Study Skills & Strategies for Students

Posted on Tuesday, December 12th, 2017

This web story was adapted from a blog post by Blue Cluster Teacher Rebecca Felt.

Photography by Brett Deutsch, 2017

As students prepare for taking tests, it is important that they know ways to study effectively to ensure information is retained rather than just memorized. Below are four strategies that can be helpful for students to use when studying for a test.

Strategy #1: Rhyme it 

Trying to memorize a list of facts or information? Turn it into a rhyme.

Ancient storytellers who didn’t know how to read or write could recite epic-length poems completely from memory. They depended on rhythm, alliteration, and rhyming words to help trigger their memories of the entire work. Throughout history, many people have used short rhymes to help them remember various facts.  Some of the more well-known rhymes used for remembering facts are “In 1492, Columbus sailed the ocean blue,” or “30 days has September, April, June, and November.”

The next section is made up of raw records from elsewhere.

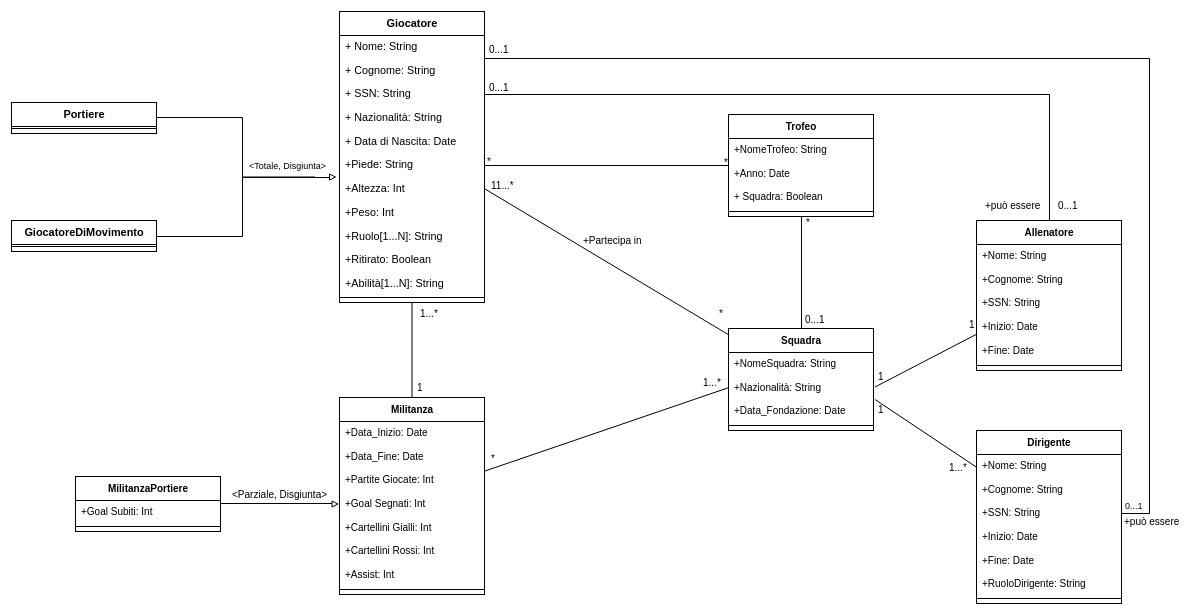
<!DOCTYPE html>
<html lang="it">
<head>
<meta charset="utf-8">
<title>Diagramma delle classi</title>
<style>
:root { --ink: #000; --paper: #fff; --row: 23.7px; }
* { box-sizing: border-box; margin: 0; padding: 0; }
body { width: 1200px; height: 615px; overflow: hidden; background: var(--paper); }
.diagram { position: relative; width: 1200px; height: 615px; overflow: hidden; color: var(--ink); font: 10px/12px "Liberation Sans", Arial, sans-serif; }
.connectors { position: absolute; left: 0; top: 0; fill: none; stroke: var(--ink); stroke-width: 1; }
.connectors .arrow { fill: var(--paper); }
.class { position: absolute; left: var(--x); top: var(--y); width: 146px; height: var(--h); display: flex; flex-direction: column; background: var(--paper); border: 1px solid var(--ink); }
.class h2 { flex: none; height: 24px; border-bottom: 1px solid var(--ink); font-size: 10px; line-height: 23px; text-align: center; }
.class ul { list-style: none; margin-top: -1px; padding-left: 5px; }
.class li { height: var(--row); line-height: var(--row); white-space: nowrap; }
.class::after { content: ""; height: 4px; flex: none; margin-top: auto; border-top: 1px solid var(--ink); }
.large h2 { font-size: 10.9px; }
.large li { font-size: 10.8px; }
.label { position: absolute; left: var(--x); top: var(--y); white-space: nowrap; }
.small { font-size: 9px; }

#portiere { --x: 11px; --y: 102px; --h: 32px; }
#movimento { --x: 11px; --y: 220px; --h: 32px; }
#giocatore { --x: 339px; --y: 11px; --h: 292px; }
#militanza { --x: 339px; --y: 397px; --h: 198px; }
#militanza-portiere { --x: 75px; --y: 476px; --h: 56px; }
#trofeo { --x: 728px; --y: 114px; --h: 103px; }
#squadra { --x: 728px; --y: 328px; --h: 103px; }
#allenatore { --x: 976px; --y: 220px; --h: 151px; }
#dirigente { --x: 976px; --y: 430px; --h: 174px; }
</style>
</head>
<body>
<main class="diagram">
  <svg class="connectors" width="1200" height="615" viewBox="0 0 1200 615" aria-hidden="true">
    <g id="generalizations">
      <path d="M157 117.5H242.5V236.5H157M242.5 177.5H330"/>
      <path d="M242.5 177H315"/>
      <polygon class="arrow" points="329.5,174 335.5,177 329.5,180"/>
      <path d="M221 503.5H332"/>
      <polygon class="arrow" points="332,501 338,504 332,507"/>
    </g>
    <g id="associations">
      <path d="M485 58.5H1149.5V513.5H1122"/>
      <path d="M485 94.5H1049.5V221"/>
      <path d="M485 165.5H729"/>
      <path d="M485 189L729 335"/>
      <path d="M801.5 216V328"/>
      <path d="M412 303V397"/>
      <path d="M485 471L729 387.5"/>
      <path d="M875 387L977 334"/>
      <path d="M875 399.5L977 467.5"/>
    </g>
  </svg>

  <section class="class large" id="portiere"><h2>Portiere</h2></section>
  <section class="class large" id="movimento"><h2>GiocatoreDiMovimento</h2></section>

  <section class="class large" id="giocatore">
    <h2>Giocatore</h2>
    <ul>
      <li>+ Nome: String</li>
      <li>+ Cognome: String</li>
      <li>+ SSN: String</li>
      <li>+ Nazionalità: String</li>
      <li>+ Data di Nascita: Date</li>
      <li>+Piede: String</li>
      <li>+Altezza: Int</li>
      <li>+Peso: Int</li>
      <li>+Ruolo[1...N]: String</li>
      <li>+Ritirato: Boolean</li>
      <li>+Abilità[1...N]: String</li>
    </ul>
  </section>

  <section class="class" id="militanza">
    <h2>Militanza</h2>
    <ul>
      <li>+Data_Inizio: Date</li>
      <li>+Data_Fine: Date</li>
      <li>+Partite Giocate: Int</li>
      <li>+Goal Segnati: Int</li>
      <li>+Cartellini Gialli: Int</li>
      <li>+Cartellini Rossi: Int</li>
      <li>+Assist: Int</li>
    </ul>
  </section>

  <section class="class" id="militanza-portiere">
    <h2>MilitanzaPortiere</h2>
    <ul>
      <li>+Goal Subiti: Int</li>
    </ul>
  </section>

  <section class="class" id="trofeo">
    <h2>Trofeo</h2>
    <ul>
      <li>+NomeTrofeo: String</li>
      <li>+Anno: Date</li>
      <li>+ Squadra: Boolean</li>
    </ul>
  </section>

  <section class="class" id="squadra">
    <h2>Squadra</h2>
    <ul>
      <li>+NomeSquadra: String</li>
      <li>+Nazionalità: String</li>
      <li>+Data_Fondazione: Date</li>
    </ul>
  </section>

  <section class="class" id="allenatore">
    <h2>Allenatore</h2>
    <ul>
      <li>+Nome: String</li>
      <li>+Cognome: String</li>
      <li>+SSN: String</li>
      <li>+Inizio: Date</li>
      <li>+Fine: Date</li>
    </ul>
  </section>

  <section class="class" id="dirigente">
    <h2>Dirigente</h2>
    <ul>
      <li>+Nome: String</li>
      <li>+Cognome: String</li>
      <li>+SSN: String</li>
      <li>+Inizio: Date</li>
      <li>+Fine: Date</li>
      <li>+RuoloDirigente: String</li>
    </ul>
  </section>

  <span class="label small" style="--x:249px;--y:160px">&lt;Totale, Disgiunta&gt;</span>
  <span class="label" style="--x:232px;--y:489px">&lt;Parziale, Disgiunta&gt;</span>
  <span class="label" style="--x:489px;--y:44px">0...1</span>
  <span class="label" style="--x:489px;--y:82px">0...1</span>
  <span class="label" style="--x:487px;--y:156px">*</span>
  <span class="label" style="--x:724px;--y:157px">*</span>
  <span class="label" style="--x:491px;--y:180px">11...*</span>
  <span class="label" style="--x:583px;--y:235px">+Partecipa in</span>
  <span class="label" style="--x:719px;--y:308px">*</span>
  <span class="label" style="--x:806px;--y:217px">*</span>
  <span class="label" style="--x:805px;--y:314px">0...1</span>
  <span class="label" style="--x:420px;--y:308px">1...*</span>
  <span class="label" style="--x:417px;--y:382px">1</span>
  <span class="label" style="--x:491px;--y:453px">*</span>
  <span class="label" style="--x:703px;--y:377px">1...*</span>
  <span class="label" style="--x:878px;--y:371px">1</span>
  <span class="label" style="--x:878px;--y:404px">1</span>
  <span class="label" style="--x:969px;--y:319px">1</span>
  <span class="label" style="--x:949px;--y:462px">1...*</span>
  <span class="label" style="--x:985px;--y:200px">+può essere</span>
  <span class="label" style="--x:1058px;--y:200px">0...1</span>
  <span class="label small" style="--x:1125px;--y:500px">0...1</span>
  <span class="label" style="--x:1124px;--y:516px">+può essere</span>
</main>
</body>
</html>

Strategy #2: Create an Acronym

Do you have a list of information or a formula that you must memorize? Turn it into an acronym.

An acronym is a word that is formed by taking the first letters from several words in a series. It can be helpful when you are memorizing a list of facts or a formula. For example, PEMDAS. Used in math to describe the order of operation, PEMDAS stands for parenthesis, exponents, multiplication, division, addition, subtraction. Some people also remember it as, “Please excuse my dear Aunt Sally.” Another example of an acronym is ROYGBIV, for the colors of the rainbow. (Red, orange, yellow, green, blue, indigo, violet.)

Strategy #3: Make an Association


Do you need to memorize a fact about a person or an event? Plan out a mental association.

Another mnemonic device is to think of a word or image that you associate with both the term and its definition. This mental association is a link between the term and the information you hope to remember about it.

For example, if you want to remember that Edison created the light bulb, you can look at Edison’s name and see the word SON in it.  “SON” sounds like “SUN” so you can associate Edison’s name with the sun.  The sun is a source of light.  So, by linking Edison with the sun, you can bring to mind the image of light and the light bulb.

Strategy #4: Draw a Picture

Are you a visual learner? Draw a picture to help you remember a concept.

You’ve probably heard the expression, “A picture is worth a thousands words.”  Well, it’s also much easier to remember pictures than words. You can therefore use mental images and pictures instead of words and phrases to help you remember something.

For example, one way to associate two or more words together is to create a picture in your mind that connects them. The Battle of Saratoga was a major turning point in the Revolutionary War because 6,000 British Troops surrendered. See the example above, where the emphasis was on working through a way to represent the information visually could help create a stronger memory of the concept.